Patel adds that BBOXX is able to maintain a competitive advantage by being a data-driven business that collects billions of data points daily. This ranges from customers records, their usage, payment patterns, to the technical performance of the firm’s products.
“We use this data to proactively support customers and technical service,” he says. “Together with a PAYG model that tunes to our customers’ financial ability, we are able to build very strong customer service and relations with solar energy as an entry point to our customers’ homes.”
Crowdfunding vs. venture capital
Solaris Offgrid is backed by impact investors, specifically in energy access, says Henry. According to him, this means that they understand the industry and its cycles to ensure that the end goal is maintained.
Regarding the energy access hype cycle, Henry added: “Impact investors and venture capital involved in developing markets understand that the same timelines and quick market expansion may not be feasible like it is to launch a technology in developed markets, so as long as expectations are maintained with this in mind, investors and entrepreneurs are less likely to be affected.”
For BBOXX, crowdfunding was the chosen option to raise funds. In Patel’s opinion, it’s a novel approach, but investors are given the visibility of the opportunity they are investing in and the expected social and financial returns.
According to their recent campaign through crowdfunding platform Trine, a €1,000 or more investment qualifies for an expected return of 8.75%.
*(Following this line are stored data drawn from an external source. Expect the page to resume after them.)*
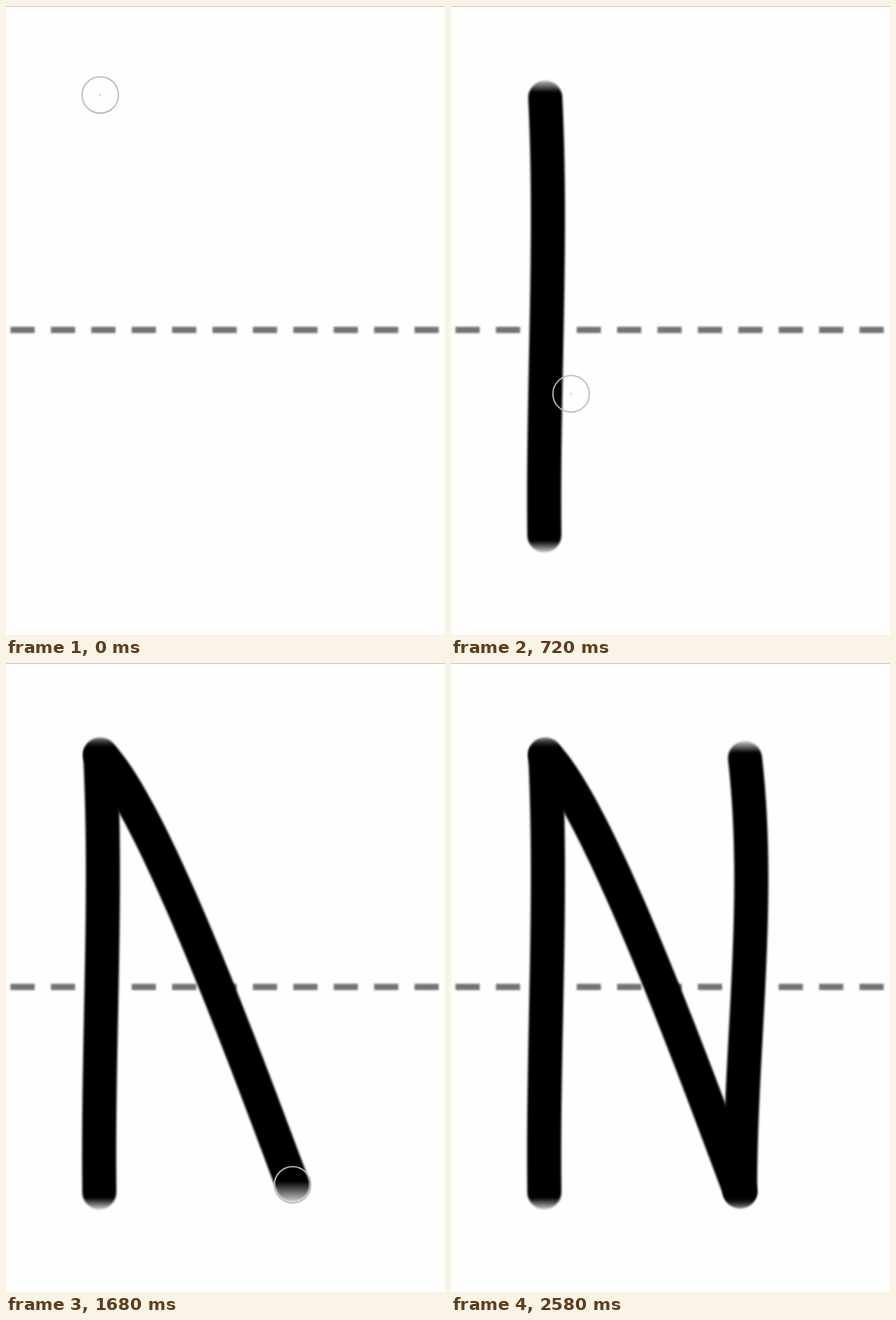
These frames come from a looping animation (489x700 px, 9000 ms). An HTML page with a canvas:

```html
<!DOCTYPE html>
<html lang="en">
<head>
<meta charset="utf-8">
<title>Writing the letter N</title>
<style>
html, body { margin: 0; width: 100%; height: 100%; overflow: hidden; background: #fefefe; }
canvas { display: block; }
</style>
</head>
<body>
<canvas id="stage" width="489" height="700"></canvas>
<script>
const ctx = document.getElementById('stage').getContext('2d');
const LOOP = 9000, STEP = 30, PEN = 38;

// curve: cubic Bezier points; keys: [time, drawn share]
const strokes = [
  { curve: [[105, 102], [113, 264], [102, 427], [104, 589]],
    keys: [[60, 0], [150, .12], [420, .93], [480, 1]] },
  { curve: [[105, 102], [165, 165], [262, 428], [322, 588]],
    keys: [[1170, 0], [1350, .13], [1470, .395], [1680, .985], [1710, 1]] },
  { curve: [[322, 588], [322, 427], [346, 267], [327.5, 106]],
    keys: [[1750, 0], [1890, .235], [1980, .578], [2100, .96], [2160, 1]] }
];

// free moves of the pen ring: [time, x, y]
const moves = [
  [0, 105, 99], [60, 105, 99], [480, 105, 594], [570, 108, 590],
  [750, 139, 400], [930, 118, 145], [1020, 114, 128], [1140, 105, 103],
  [1710, 322, 589], [1750, 322, 588], [2220, 327.5, 106],
  [2400, 400, 60], [2580, 515, 47]
];

function track(keys, t) {
  if (t <= keys[0][0]) return keys[0].slice(1);
  const i = keys.findIndex(k => k[0] > t);
  if (i < 0) return keys[keys.length - 1].slice(1);
  const a = keys[i - 1], b = keys[i], u = (t - a[0]) / (b[0] - a[0]);
  return a.slice(1).map((v, n) => v + (b[n + 1] - v) * u);
}

function bezier(p, u) {
  const v = 1 - u;
  return [0, 1].map(k => v * v * v * p[0][k] + 3 * v * v * u * p[1][k] +
    3 * v * u * u * p[2][k] + u * u * u * p[3][k]);
}

function drawGuides() {
  ctx.fillStyle = '#fefefe';
  ctx.fillRect(0, 0, 489, 700);
  ctx.fillStyle = '#ccc';
  ctx.fillRect(0, 0, 489, 1);
  ctx.filter = 'blur(1px)';
  ctx.fillStyle = '#747474';
  for (let i = 0; i < 11; i++) ctx.fillRect(5 + 45 * i, 357, 27, 7);
  ctx.filter = 'none';
}

function drawStroke({ curve, keys }, t) {
  if (t <= keys[0][0]) return;
  const [share] = track(keys, t);
  const start = curve[0], end = bezier(curve, share);
  const dir = Math.sign(curve[3][1] - start[1]);
  const y0 = start[1] - dir * 20, y1 = end[1] + dir * 20;
  const height = Math.abs(y1 - y0);
  const edge = px => Math.min(.5, px / height);

  // ink thins out at both ends, more so at the wet tip
  const ink = ctx.createLinearGradient(0, y0, 0, y1);
  ink.addColorStop(0, 'rgba(0,0,0,.2)');
  ink.addColorStop(edge(14), '#000');
  ink.addColorStop(1 - edge(share < 1 ? 24 : 14), '#000');
  ink.addColorStop(1, 'rgba(0,0,0,.15)');

  ctx.beginPath();
  ctx.moveTo(...start);
  for (let i = 1; i <= 40; i++) ctx.lineTo(...bezier(curve, share * i / 40));
  ctx.strokeStyle = ink;
  ctx.lineWidth = PEN;
  ctx.lineCap = ctx.lineJoin = 'round';
  ctx.filter = 'blur(0.8px)';
  ctx.stroke();
  ctx.filter = 'none';
}

function ringAt(t) {
  const s = strokes.find(({ keys }) => t > keys[0][0] && t < keys[keys.length - 1][0]);
  return s ? bezier(s.curve, track(s.keys, t)[0]) : track(moves, t);
}

function draw(t) {
  const [x, y] = ringAt(t);
  const shown = t < 2580;
  drawGuides();
  if (shown) {
    ctx.fillStyle = '#d4d4d4';
    ctx.fillRect(x - 1, y - 1, 2, 2);
  }
  strokes.forEach(s => drawStroke(s, t));
  if (shown) {
    ctx.beginPath();
    ctx.arc(x, y, 20.3, 0, 7);
    ctx.strokeStyle = '#bbb';
    ctx.lineWidth = 1.5;
    ctx.stroke();
  }
}

const begin = performance.now();
function frame() {
  const t = (performance.now() - begin) % LOOP;
  draw(Math.floor(t / STEP) * STEP);
  requestAnimationFrame(frame);
}
frame();
</script>
</body>
</html>
```
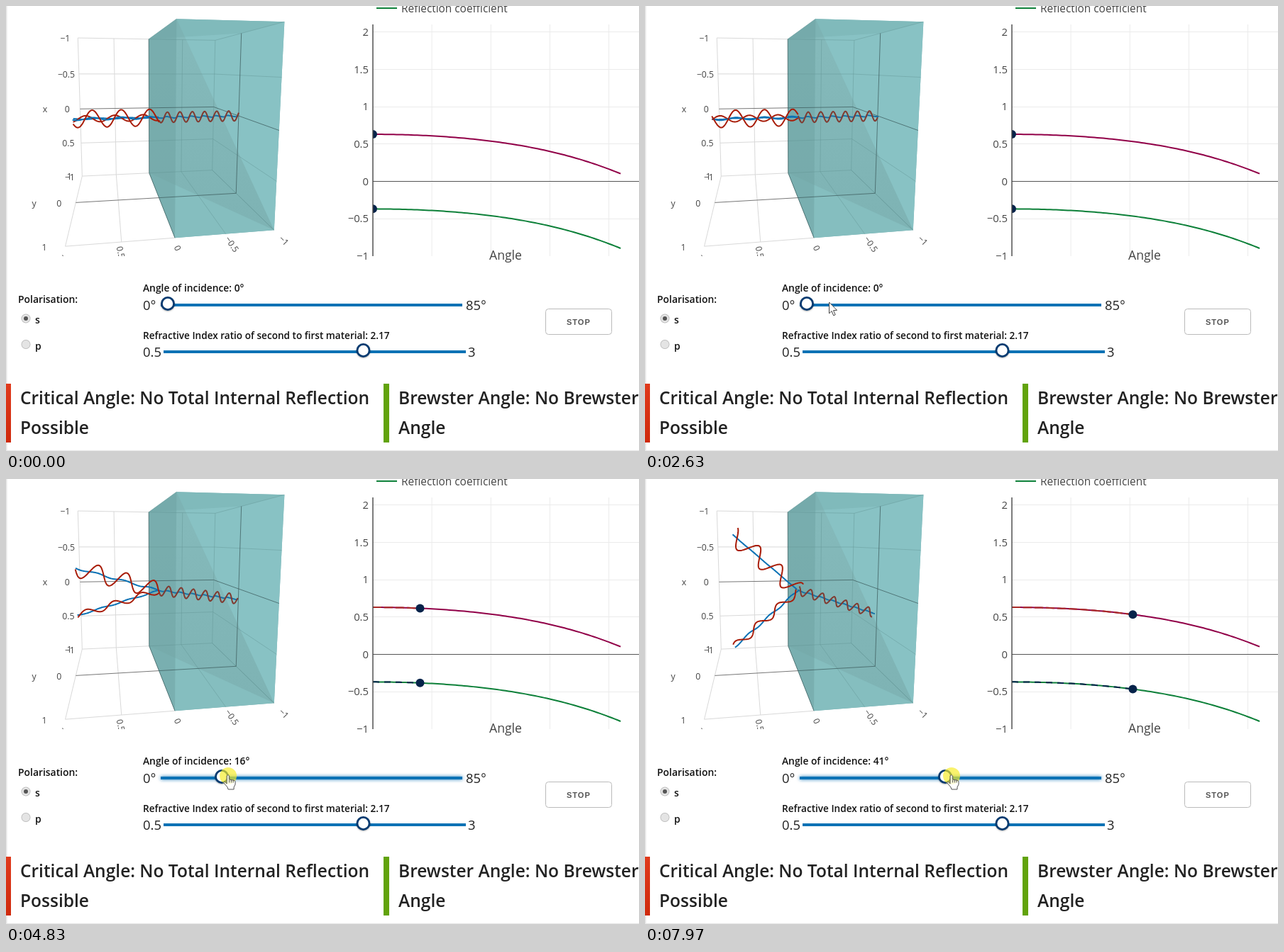
Write an HTML page with a canvas that moves like this. It is 892 px wide and 628 px high and loops after 8 s.

```html
<!DOCTYPE html>
<html lang="en">
<head>
<meta charset="utf-8">
<title>Reflection and refraction</title>
<style>
html, body { margin: 0; width: 100%; height: 100%; overflow: hidden; background: #fff; }
canvas { display: block; }
</style>
</head>
<body>
<canvas id="stage" width="892" height="628"></canvas>
<script>
const ctx = document.getElementById('stage').getContext('2d');
const LOOP = 8000, TICK = 78.5, FIRST = 34, DRAG = 3250;
const N = 2.17, TAU = Math.PI * 2;
const SANS = '"Open Sans", "Noto Sans", sans-serif';
const BLUE = '#0b72b5', RED = '#a81c08', NAVY = '#06234a';
const HALVES = [-1, -.5, 0, .5, 1];

// Time against wave cycles and angle of incidence
const phaseKeys = [[0, .655], [1850, 4.35], [3490, 7.43], [4830, 9.74], [5860, 11.89], [7970, 15.97]];
const angleKeys = [[3400, 0], [4830, 16], [5860, 22], [6640, 28], [7110, 35], [7970, 41]];

function keyed(keys, t) {
  if (t <= keys[0][0]) return keys[0][1];
  const i = keys.findIndex(k => t <= k[0]);
  if (i < 0) return keys[keys.length - 1][1];
  const [t0, a] = keys[i - 1], [t1, b] = keys[i];
  return a + (b - a) * (t - t0) / (t1 - t0);
}

const heldTime = t => Math.max(0, FIRST + TICK * Math.floor((t - FIRST) / TICK));
const thumbX = deg => 228 + deg * 4.756;

function pointerAt(t, deg) {
  if (t >= DRAG) return [Math.max(259, thumbX(deg) + 9), 419];
  const left = Math.max(0, 1 - (t - 70) / 2100);
  return [259 + 486 * left ** 1.55, 418 + 215 * left ** 2.1];
}

function path(points, close) {
  ctx.beginPath();
  for (const [x, y] of points) ctx.lineTo(x, y);
  if (close) ctx.closePath();
}
function line(points, color, width = 1) {
  path(points);
  ctx.strokeStyle = color;
  ctx.lineWidth = width;
  ctx.stroke();
}
function fill(points, color) {
  path(points, true);
  ctx.fillStyle = color;
  ctx.fill();
}
function disc(x, y, r, color) {
  ctx.beginPath();
  ctx.arc(x, y, r, 0, TAU);
  ctx.fillStyle = color;
  ctx.fill();
}
function text(str, x, y, size, color = '#222', weight = 400, align = 'left') {
  ctx.font = `${weight} ${size}px ${SANS}`;
  ctx.fillStyle = color;
  ctx.textAlign = align;
  ctx.fillText(str, x, y);
}
const label = (str, x, y, size, align) => text(String(str).replace('-', '−'), x, y, size, '#444', 400, align);
function clipped(x, y, w, h, draw) {
  ctx.save();
  ctx.beginPath();
  ctx.rect(x, y, w, h);
  ctx.clip();
  draw();
  ctx.restore();
}
function fade(y0, y1, from, to) {
  const g = ctx.createLinearGradient(0, y0, 0, y1);
  g.addColorStop(0, from);
  g.addColorStop(1, to);
  return g;
}

// Perspective: u down, v towards the viewer, s to the right
function project(u, v, s) {
  const w = .803 + .027 * u - .197 * v + .0315 * s;
  return [(173.2 + 5.75 * u - 28.3 * v + 100.4 * s) / w,
          (126.3 + 98.3 * u - 17.5 * v + 3.1 * s) / w];
}
const poly = (...pts) => pts.map(p => project(...p));

function drawScene() {
  const light = '#d9d9d9', dark = '#777';
  const faint = 'rgba(95,145,146,.42)', firm = 'rgba(62,92,94,.75)';
  for (const h of HALVES) {
    line(poly([h, -1, -1], [h, -1, 0]), h ? light : dark);
    if (h < 0) line(poly([-1, -1, h], [1, -1, h], [1, 1, h]), light);
  }
  line(poly([1, 1, -1], [1, 1, 0]), light);
  line(poly([1, 0, -1], [1, 0, 0]), dark);

  const backTop = [-1, -1, 0], backLow = [1, -1, 0], nearTop = [-1, 1, 0], nearLow = [1, 1, 0];
  const farTop = [-1, 1, 1], farLow = [1, 1, 1];
  fill(poly(backTop, nearTop, farTop, farLow, nearLow, backLow), fade(60, 310, '#84b9ba', '#7eb3b4'));
  fill(poly(nearTop, farTop, farLow), '#88c2c4');
  fill(poly(nearTop, backTop, [-1, 0, 1], farTop), 'rgba(110,165,167,.3)');
  fill(poly(backLow, farLow, nearLow), '#85bebf');
  fill(poly(backTop, nearTop, nearLow, backLow), 'rgba(112,164,165,.55)');

  for (const h of HALVES) {
    if (h) line(poly([h, -1, 0], [h, -1, 1], [h, 1, 1]), faint);
    if (h > 0) line(poly([-1, -1, h], [1, -1, h], [1, 1, h]), faint);
  }
  line(poly([0, -1, 0], [0, -1, 1], [0, 1, 1]), firm);
  line(poly([1, 0, 0], [1, 0, 1], [-1, 0, 1]), firm);
  line(poly(nearTop, backTop), faint);
  line(poly(backTop, backLow, nearLow), firm);

  label('x', 55, 150, 12.3, 'center');
  label('y', 39.5, 283, 12.3, 'center');
  for (const u of HALVES) {
    const [x, y] = project(u, -1, -1);
    label(u, x - 18, y + 5, 12.3, 'center');
  }
  for (let v = -1; v <= 1; v++) {
    const [x, y] = project(1, v, -1);
    label(v, x - 23.5 - 6 * v, y + 5.5, 12.3, 'center');
  }
  clipped(0, 300, 450, 53, () => {
    for (const s of HALVES) {
      const [x, y] = project(1, 1, s);
      ctx.save();
      ctx.translate(x + 4 + 10 * s, y + 14.5);
      ctx.rotate((66 - 21 * s) * Math.PI / 180);
      label(s ? -s : 0, 0, 4.5, 12, 'center');
      ctx.restore();
    }
  });
}

// dir: ray direction (u, s); side: displacement direction (u, s)
function wave(dir, side, from, to, cycles, shift, ampB, ampE, red, blue) {
  const b = [], e = [];
  for (let i = 0; i <= 160; i++) {
    const r = from + (to - from) * i / 160;
    const c = Math.cos(TAU * (cycles * r - shift));
    const u = dir[0] * r, s = dir[1] * r;
    e.push(project(u, ampE * c, s));
    b.push(project(u + side[0] * ampB * c, 0, s + side[1] * ampB * c));
  }
  line(e, blue, 2);
  line(b, red, 2);
}

function drawWaves(deg, shift) {
  const a = deg * Math.PI / 180, si = Math.sin(a), co = Math.cos(a);
  const st = si / N, ct = Math.sqrt(1 - st * st);
  const t = transmit(deg), r = t - 1;
  wave([st, ct], [-ct, st], 0, 1, 3 * N, shift, .1 * t, -.1 * t, '#803a30', '#1872a6');
  wave([si, -co], [-co, -si], 0, 1, 3, shift - .08, -.1 * r, -.1 * r, RED, BLUE);
  wave([si, co], [-co, si], -1, 0, 3, shift, .1, -.1, RED, BLUE);
}

function transmit(deg) {
  const a = deg * Math.PI / 180, c = Math.cos(a);
  return 2 * c / (c + Math.sqrt(N * N - Math.sin(a) ** 2));
}

const chartX = deg => 517 + deg * 4.156;
const chartY = val => 247.5 - val * 105.3;

function drawChart(deg) {
  const curve = (offset, end) => {
    const pts = [];
    for (let d = 0; d <= end; d++) pts.push([chartX(d), chartY(transmit(d) - offset)]);
    return pts;
  };
  line([[522, 3], [551, 3]], '#0d8039', 2);
  label('Reflection coefficient', 557, 9, 15.4);
  clipped(517, 26, 375, 327, () => {
    for (let d = 20; d <= 80; d += 20) line([[chartX(d), 26], [chartX(d), 353]], '#ebebeb');
    for (let v = -.5; v <= 2; v += .5) {
      const y = Math.floor(chartY(v)) + .5;
      line([[517, y], [892, y]], v ? '#ebebeb' : '#555', v ? 1 : 1.2);
    }
    line(curve(0, 84), '#910048', 2);
    line(curve(1, 84), '#0d8039', 2);
    ctx.setLineDash([12, 4]);
    line(curve(0, deg), '#aa2a26', 2);
    ctx.setLineDash([9, 7]);
    line(curve(1, deg), NAVY, 2);
    ctx.setLineDash([]);
    for (const offset of [0, 1]) disc(chartX(deg), chartY(transmit(deg) - offset), 6, NAVY);
  });
  line([[517, 26], [517, 353]], '#444', 1.4);
  for (let v = -1; v <= 2; v += .5) label(v, 511, chartY(v) + 5, 14.8, 'right');
  label('Angle', 681, 357.5, 17.6);
}

function slider(x0, x1, y, thumb, glow) {
  ctx.save();
  if (glow) {
    ctx.shadowColor = '#0b72b5';
    ctx.shadowBlur = 5;
  }
  ctx.fillStyle = BLUE;
  ctx.fillRect(x0, y - 2, x1 - x0, 4);
  ctx.restore();
  ctx.save();
  ctx.shadowColor = 'rgba(0,0,0,.3)';
  ctx.shadowBlur = 2;
  ctx.shadowOffsetY = 1;
  disc(thumb, y - 2, 10, '#043a70');
  ctx.restore();
  disc(thumb, y - 2, 7.2, '#fff');
}

function radio(name, y, on) {
  disc(28, y, 6.5, '#b5b5b5');
  disc(28, y, 5.7, '#e4e4e4');
  if (on) disc(28, y, 3, '#555');
  text(name, 41, y + 7, 14, '#111', 600);
}

function note(color, x, width, first, second) {
  ctx.fillStyle = color;
  ctx.fillRect(x, 533, width, 83);
  text(first, x + width + 13, 562, 24.5, '#222', 600);
  text(second, x + width + 13, 604, 24.5, '#222', 600);
}

function drawPanel(deg, dragging) {
  text('Polarisation:', 17, 419, 13.9, '#111', 600);
  radio('s', 441, true);
  radio('p', 477.5, false);
  text(`Angle of incidence: ${deg}°`, 193, 403, 13.8, '#111', 600);
  text('0°', 193, 429, 18.4);
  text('85°', 648, 429, 18.4);
  slider(218, 643, 422, thumbX(deg), dragging);
  text('Refractive Index ratio of second to first material: 2.17', 193, 469.5, 13.6, '#111', 600);
  text('0.5', 193, 495, 18.4);
  text('3', 651, 495, 18.4);
  slider(222, 648, 488, 503.5, false);

  ctx.beginPath();
  ctx.roundRect(760.5, 427.5, 93, 36, 4);
  ctx.strokeStyle = '#bbb';
  ctx.lineWidth = 1;
  ctx.stroke();
  ctx.font = '700 11px "Liberation Sans", sans-serif';
  ctx.letterSpacing = '1px';
  ctx.fillStyle = '#555';
  ctx.fillText('STOP', 790, 450);
  ctx.letterSpacing = '0px';

  note(fade(533, 616, '#e03a1c', '#cf2a0c'), 0, 7, 'Critical Angle: No Total Internal Reflection', 'Possible');
  note('#62a30c', 532, 8, 'Brewster Angle: No Brewster', 'Angle');
}

function drawPointer([x, y], dragging) {
  ctx.save();
  ctx.translate(x, y);
  ctx.lineJoin = 'round';
  if (dragging) {
    disc(0, 0, 12, 'rgba(246,236,40,.68)');
    ctx.translate(-2, -2);
    const hand = new Path2D('M0 13V2Q1.8-1 3.6 2V7L11 8.5Q12.5 9 12 14L10 18V21H2L1 18L-4.5 11.5Q-3 9 0 13Z');
    ctx.fillStyle = 'rgba(255,255,255,.75)';
    ctx.fill(hand);
    ctx.strokeStyle = '#555';
    ctx.stroke(hand);
    for (let i = 0; i < 3; i++) line([[3.6 + 2.7 * i, 7.5], [3.6 + 2.7 * i, 11.5]], '#555');
  } else {
    const arrow = new Path2D('M.5 0V16L4 12.5L6.7 18.8L9.2 17.7L6.5 11.6L11.5 11.3Z');
    ctx.fillStyle = '#fff';
    ctx.fill(arrow);
    ctx.strokeStyle = '#444';
    ctx.lineWidth = 1;
    ctx.stroke(arrow);
  }
  ctx.restore();
}

function render(now) {
  const t = heldTime(now % LOOP);
  const deg = Math.round(keyed(angleKeys, t));
  const dragging = t >= DRAG;
  ctx.fillStyle = '#fff';
  ctx.fillRect(0, 0, 892, 628);
  ctx.fillStyle = '#e6e6e6';
  ctx.fillRect(0, 0, 1.5, 628);
  ctx.fillRect(0, 627, 892, 1);
  ctx.lineWidth = 1;
  drawScene();
  drawWaves(deg, keyed(phaseKeys, t));
  drawChart(deg);
  drawPanel(deg, dragging);
  if (t >= 70) drawPointer(pointerAt(t, deg), dragging);
}

let start;
function frame(now) {
  start ??= now;
  render(now - start);
  requestAnimationFrame(frame);
}
render(0);
requestAnimationFrame(frame);
</script>
</body>
</html>
```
Furthermore, this approach allows the company to unlock capital to deploy more services to customers while sticking to a commitment to repay the crowd through customer receipts, he added.
“Private investors have the opportunity to gain social, environment, and financial returns through their interest in our business, through a platform that provides transparency on where their funds have been used,” Patel said. “This proposal is attractive when you compare current opportunities in Europe for example, where there is limited visibility on the actual investment and generally lower returns.”
Solaris Offgrid is still reaping the benefits of joining The New Energy Challenge, says Henry. The startup received a cash prize for their runner-up position, which has gone directly towards their operating costs to continue growing.
In addition, valuable connections were made, he concludes. “It was an intensely informative week, with a broad variety of expert insights given and a chance to develop the pitch of the company. And the relationship with the Rockstart accelerator gave us some opportunity for further coaching and mentoring.”
Shell, YES!Delft, and Rockstart believe it’s only through innovation and technologies that are effective, profitable, and scalable where energy transition solutions can be found. Did we mention there’s also the chance of winning a €100,000 grant?
So if you’re a startup with an idea that can help shape the energy system of the future, do sign up before July 23 to be part of the next New Energy Challenge. You’ll receive expert advice and coaching, direct entry to world-class accelerator programs, business advice from Shell Ventures for at least a year, and the opportunity to pitch before the Shell Ventures investment committee.
Let’s block ads! (Why?)